When you find the line with "<title>Salary report hierarchy chart</title>" among the records below, reproduce it and each line after it exactly, ending with the line with "59px; margin: 0".

Start of INFORMATION PROVIDED

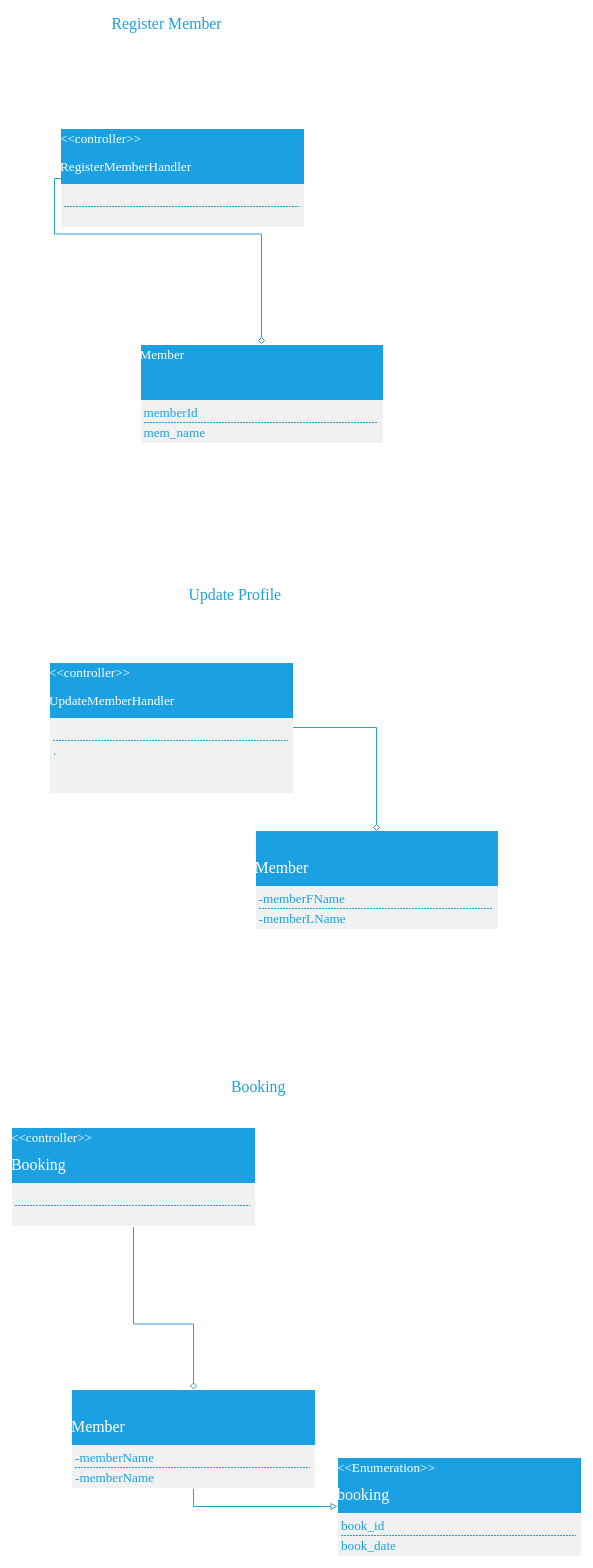
<!DOCTYPE html>
<html lang="en">
<head>
<meta charset="utf-8">
<title>Class diagrams</title>
<style>
:root {
  --blue: #1ba1e2;
  --line: #2f9fd0;
  --panel: #f1f1f1;
  --paper: #ffffff;
}
* { box-sizing: border-box; margin: 0; padding: 0; }
html, body { width: 593px; height: 1568px; overflow: hidden; background: var(--paper); }
.diagram {
  position: relative;
  width: 593px;
  height: 1568px;
  font: 13.2px/20px "Liberation Serif", "Times New Roman", serif;
  white-space: nowrap;
}
.title {
  position: absolute;
  font-size: 15.8px;
  font-weight: 400;
  line-height: 20px;
  color: var(--blue);
}
.connectors { position: absolute; inset: 0; fill: none; stroke: var(--line); stroke-width: 1; }
.connectors .end { fill: var(--paper); }
.node { position: absolute; width: 242.5px; }
.head {
  display: grid;
  grid-template-rows: 20px 20px;
  row-gap: 8px;
  height: 55px;
  background: var(--blue);
  color: var(--paper);
}
.head p { margin-left: -1px; }
.name { grid-row: 2; }
.large { font-size: 15.9px; line-height: 18px; }
.body {
  display: grid;
  grid-template-rows: 19px 1px 20px;
  height: 43.3px;
  padding: 3px 5px 0 3px;
  background: var(--panel);
  color: var(--blue);
}
.body.tall { height: 75px; }
.divider { background: repeating-linear-gradient(90deg, var(--blue) 0 2px, transparent 2px 3px); }
.second { grid-row: 3; }
</style>
</head>
<body>
<main class="diagram">
  <svg class="connectors" width="593" height="1568" viewBox="0 0 593 1568" aria-hidden="true">
    <defs>
      <path id="diamond" class="end" d="M0 -3L3 0L0 3L-3 0Z"/>
    </defs>
    <polyline points="61,178.5 54.5,178.5 54.5,234 261.5,234 261.5,338"/>
    <use href="#diamond" x="261.5" y="340.5"/>
    <polyline points="292,727.5 376.5,727.5 376.5,825"/>
    <use href="#diamond" x="376.5" y="827.5"/>
    <polyline points="133.5,1227 133.5,1324 193.5,1324 193.5,1384"/>
    <use href="#diamond" x="193.5" y="1386"/>
    <polyline points="193.5,1489 193.5,1506.5 331,1506.5"/>
    <path class="end" d="M331 1503.5L336.5 1506.5L331 1509.5Z"/>
  </svg>

  <h2 class="title" style="left:111.5px;top:13.5px">Register Member</h2>
  <section class="node" style="left:61px;top:129px">
    <div class="head"><p>&lt;&lt;controller&gt;&gt;</p><p class="name">RegisterMemberHandler</p></div>
    <div class="body"><p></p><i class="divider"></i></div>
  </section>
  <section class="node" style="left:140.5px;top:345px">
    <div class="head"><p>Member</p></div>
    <div class="body"><p>memberId</p><i class="divider"></i><p class="second">mem_name</p></div>
  </section>

  <h2 class="title" style="left:188.5px;top:584.5px">Update Profile</h2>
  <section class="node" style="left:50px;top:663px">
    <div class="head"><p>&lt;&lt;controller&gt;&gt;</p><p class="name">UpdateMemberHandler</p></div>
    <div class="body tall"><p></p><i class="divider"></i><p class="second">.</p></div>
  </section>
  <section class="node" style="left:255.5px;top:831px">
    <div class="head"><p class="name large">Member</p></div>
    <div class="body"><p>-memberFName</p><i class="divider"></i><p class="second">-memberLName</p></div>
  </section>

  <h2 class="title" style="left:231px;top:1076.5px">Booking</h2>
  <section class="node" style="left:12px;top:1128px">
    <div class="head"><p>&lt;&lt;controller&gt;&gt;</p><p class="name large">Booking</p></div>
    <div class="body"><p></p><i class="divider"></i></div>
  </section>
  <section class="node" style="left:72px;top:1390px">
    <div class="head"><p class="name large">Member</p></div>
    <div class="body"><p>-memberName</p><i class="divider"></i><p class="second">-memberName</p></div>
  </section>
  <section class="node" style="left:338px;top:1457.5px">
    <div class="head"><p>&lt;&lt;Enumeration&gt;&gt;</p><p class="name large">booking</p></div>
    <div class="body"><p>book_id</p><i class="divider"></i><p class="second">book_date</p></div>
  </section>
</main>
</body>
</html>
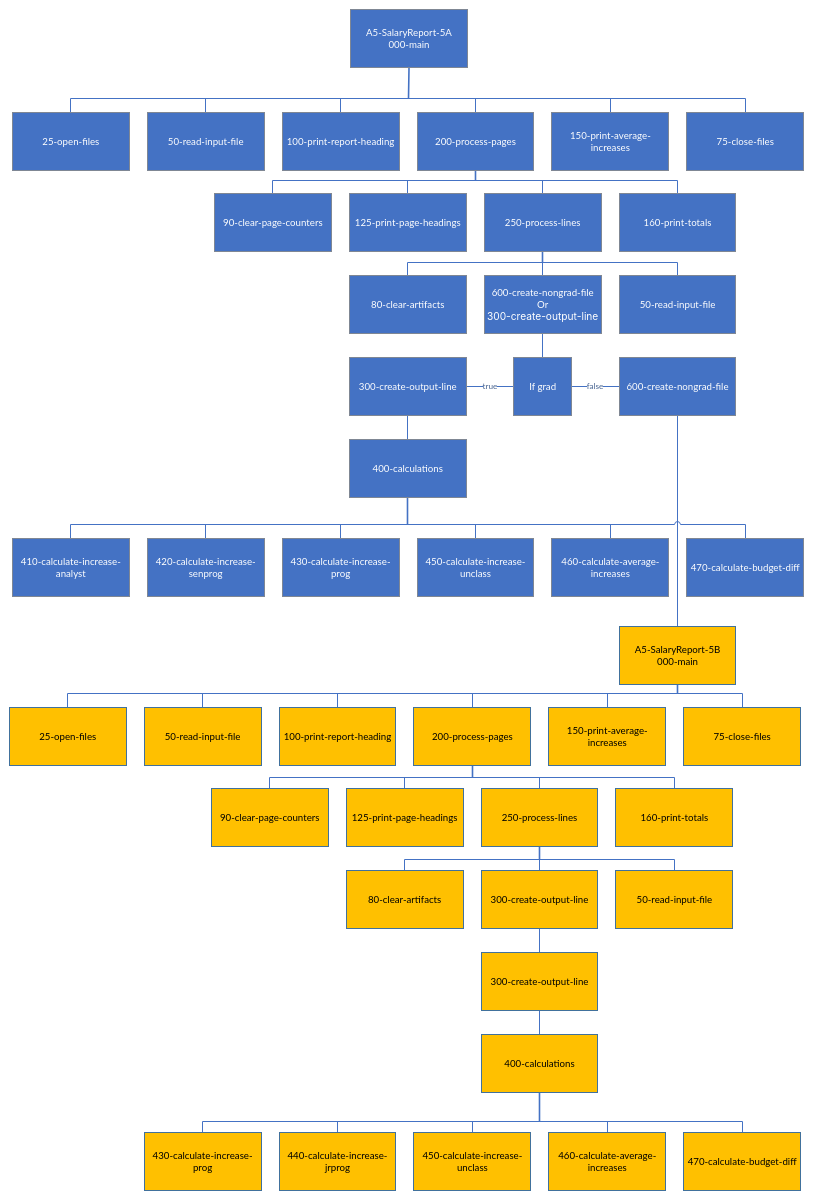
<!DOCTYPE html>
<html lang="en">
<head>
<meta charset="utf-8">
<title>Salary report hierarchy chart</title>
<style>
:root {
  --blue: #4472c4;
  --blue-edge: #7f8794;
  --gold: #ffc000;
  --gold-edge: #41719c;
  --line: #4472c4;
  --label: #44618f;
  --paper: #ffffff;
}
* { box-sizing: border-box; }
html, body { margin: 0; overflow: hidden; }
.chart {
  position: relative;
  width: 813px;
  height: 1200px;
  overflow: hidden;
  background: var(--paper);
  font: 9.7px/12px Lato, "Open Sans", sans-serif;
}
.connectors { position: absolute; inset: 0; fill: none; stroke: var(--line); stroke-width: 1; }
.stems { stroke-width: 1.6; }
.level {
  position: absolute;
  left: var(--x);
  top: var(--y);
  display: flex;
  gap: 17px;
}
.node {
  flex: none;
  display: flex;
  align-items: center;
  justify-content: center;
  width: 117.9px;
  height: 59px;
  padding-bottom: 2px;
  border: 1px solid var(--blue-edge);
  background: var(--blue);
  color: #fff;
  text-align: center;
  white-space: nowrap;
}
.program-b .node { border-color: var(--gold-edge); background: var(--gold); color: #000; }
.level .decision { width: 59px; margin: 0 29.45px; }
.alternate { font: 10.2px/12px Inter, "Noto Sans", sans-serif; }
.branch {
  position: absolute;
  top: 380px;
  transform: translateX(-50%);
  color: var(--label);
  font-size: 8.2px;
}
</style>
</head>
<body>
<main class="chart">
  <svg class="connectors" width="813" height="1200" viewBox="0 0 813 1200" aria-hidden="true">
    <g id="program-a-lines">
      <path d="M70.5 112V98.5H745.5V112M205.5 98.5V112M340.5 98.5V112M475.5 98.5V112M610.5 98.5V112"/>
      <path d="M272.5 194V180.5H677.5V194M407.5 180.5V194M542.5 180.5V194"/>
      <path d="M542.5 262.5V276M407.5 276V262.5H677.5V276"/>
      <path d="M542.5 334V357M407.5 416V440"/>
      <path id="true-branch" d="M466 386.5H483M497 386.5H513"/>
      <path id="false-branch" d="M572 386.5H587M603 386.5H619"/>
      <path d="M70.5 538V524.5H674.5Q675 521.5 677.5 521.5T680.5 524.5H745.5V538M205.5 524.5V538M340.5 524.5V538M475.5 524.5V538M610.5 524.5V538"/>
    </g>
    <path d="M677.5 416V626"/>
    <g id="program-b-lines">
      <path d="M67.5 707V693.5H742.5V707M202.5 693.5V707M337.5 693.5V707M472.5 693.5V707M607.5 693.5V707"/>
      <path d="M269.5 788V777.5H674.5V788M404.5 777.5V788M539.5 777.5V788"/>
      <path d="M539.5 859.5V870M404.5 870V859.5H674.5V870"/>
      <path d="M539.5 929V952M539.5 1010V1034"/>
      <path d="M202.5 1132V1121.5H742.5V1132M337.5 1121.5V1132M472.5 1121.5V1132M607.5 1121.5V1132"/>
    </g>
    <path class="stems" d="M409 68L408.5 98.5M475.5 170V180.5M542.5 252V262.5M407.5 498V524.5M677.5 684V693.5M472.5 765V777.5M539.5 847V859.5M539.5 1092V1121.5"/>
  </svg>

  <section class="program-a">
    <div class="level" style="--x:350px; --y:9px">
      <div class="node">A5-SalaryReport-5A<br>000-main</div>
    </div>
    <div class="level" style="--x:11.85px; --y:112px">
      <div class="node">25-open-files</div>
      <div class="node">50-read-input-file</div>
      <div class="node">100-print-report-heading</div>
      <div class="node">200-process-pages</div>
      <div class="node">150-print-average-<br>increases</div>
      <div class="node">75-close-files</div>
    </div>
    <div class="level" style="--x:213.9px; --y:193px">
      <div class="node">90-clear-page-counters</div>
      <div class="node">125-print-page-headings</div>
      <div class="node">250-process-lines</div>
      <div class="node">160-print-totals</div>
    </div>
    <div class="level" style="--x:348.8px; --y:275px">
      <div class="node">80-clear-artifacts</div>
      <div class="node"><div>600-create-nongrad-file<br>Or<br><span class="alternate">300-create-output-line</span></div></div>
      <div class="node">50-read-input-file</div>
    </div>
    <div class="level" style="--x:348.8px; --y:357px">
      <div class="node">300-create-output-line</div>
      <div class="node decision">If grad</div>
      <div class="node">600-create-nongrad-file</div>
    </div>
    <span class="branch" style="left:490px">true</span>
    <span class="branch" style="left:595px">false</span>
    <div class="level" style="--x:348.8px; --y:439px">
      <div class="node">400-calculations</div>
    </div>
    <div class="level" style="--x:11.85px; --y:538px">
      <div class="node">410-calculate-increase-<br>analyst</div>
      <div class="node">420-calculate-increase-<br>senprog</div>
      <div class="node">430-calculate-increase-<br>prog</div>
      <div class="node">450-calculate-increase-<br>unclass</div>
      <div class="node">460-calculate-average-<br>increases</div>
      <div class="node">470-calculate-budget-diff</div>
    </div>
  </section>

  <section class="program-b">
    <div class="level" style="--x:618.6px; --y:626px">
      <div class="node">A5-SalaryReport-5B<br>000-main</div>
    </div>
    <div class="level" style="--x:8.75px; --y:707px">
      <div class="node">25-open-files</div>
      <div class="node">50-read-input-file</div>
      <div class="node">100-print-report-heading</div>
      <div class="node">200-process-pages</div>
      <div class="node">150-print-average-<br>increases</div>
      <div class="node">75-close-files</div>
    </div>
    <div class="level" style="--x:210.75px; --y:788px">
      <div class="node">90-clear-page-counters</div>
      <div class="node">125-print-page-headings</div>
      <div class="node">250-process-lines</div>
      <div class="node">160-print-totals</div>
    </div>
    <div class="level" style="--x:345.65px; --y:870px">
      <div class="node">80-clear-artifacts</div>
      <div class="node">300-create-output-line</div>
      <div class="node">50-read-input-file</div>
    </div>
    <div class="level" style="--x:480.55px; --y:952px">
      <div class="node">300-create-output-line</div>
    </div>
    <div class="level" style="--x:480.55px; --y:1034px">
      <div class="node">400-calculations</div>
    </div>
    <div class="level" style="--x:143.65px; --y:1132px">
      <div class="node">430-calculate-increase-<br>prog</div>
      <div class="node">440-calculate-increase-<br>jrprog</div>
      <div class="node">450-calculate-increase-<br>unclass</div>
      <div class="node">460-calculate-average-<br>increases</div>
      <div class="node">470-calculate-budget-diff</div>
    </div>
  </section>
</main>
</body>
</html>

End of INFORMATION PROVIDED

### SOLVED PROBLEM
<title>Salary report hierarchy chart</title>
<style>
:root {
  --blue: #4472c4;
  --blue-edge: #7f8794;
  --gold: #ffc000;
  --gold-edge: #41719c;
  --line: #4472c4;
  --label: #44618f;
  --paper: #ffffff;
}
* { box-sizing: border-box; }
html, body { margin: 0; overflow: hidden; }
.chart {
  position: relative;
  width: 813px;
  height: 1200px;
  overflow: hidden;
  background: var(--paper);
  font: 9.7px/12px Lato, "Open Sans", sans-serif;
}
.connectors { position: absolute; inset: 0; fill: none; stroke: var(--line); stroke-width: 1; }
.stems { stroke-width: 1.6; }
.level {
  position: absolute;
  left: var(--x);
  top: var(--y);
  display: flex;
  gap: 17px;
}
.node {
  flex: none;
  display: flex;
  align-items: center;
  justify-content: center;
  width: 117.9px;
  height: 59px;
  padding-bottom: 2px;
  border: 1px solid var(--blue-edge);
  background: var(--blue);
  color: #fff;
  text-align: center;
  white-space: nowrap;
}
.program-b .node { border-color: var(--gold-edge); background: var(--gold); color: #000; }
.level .decision { width: 59px; margin: 0 29.45px; }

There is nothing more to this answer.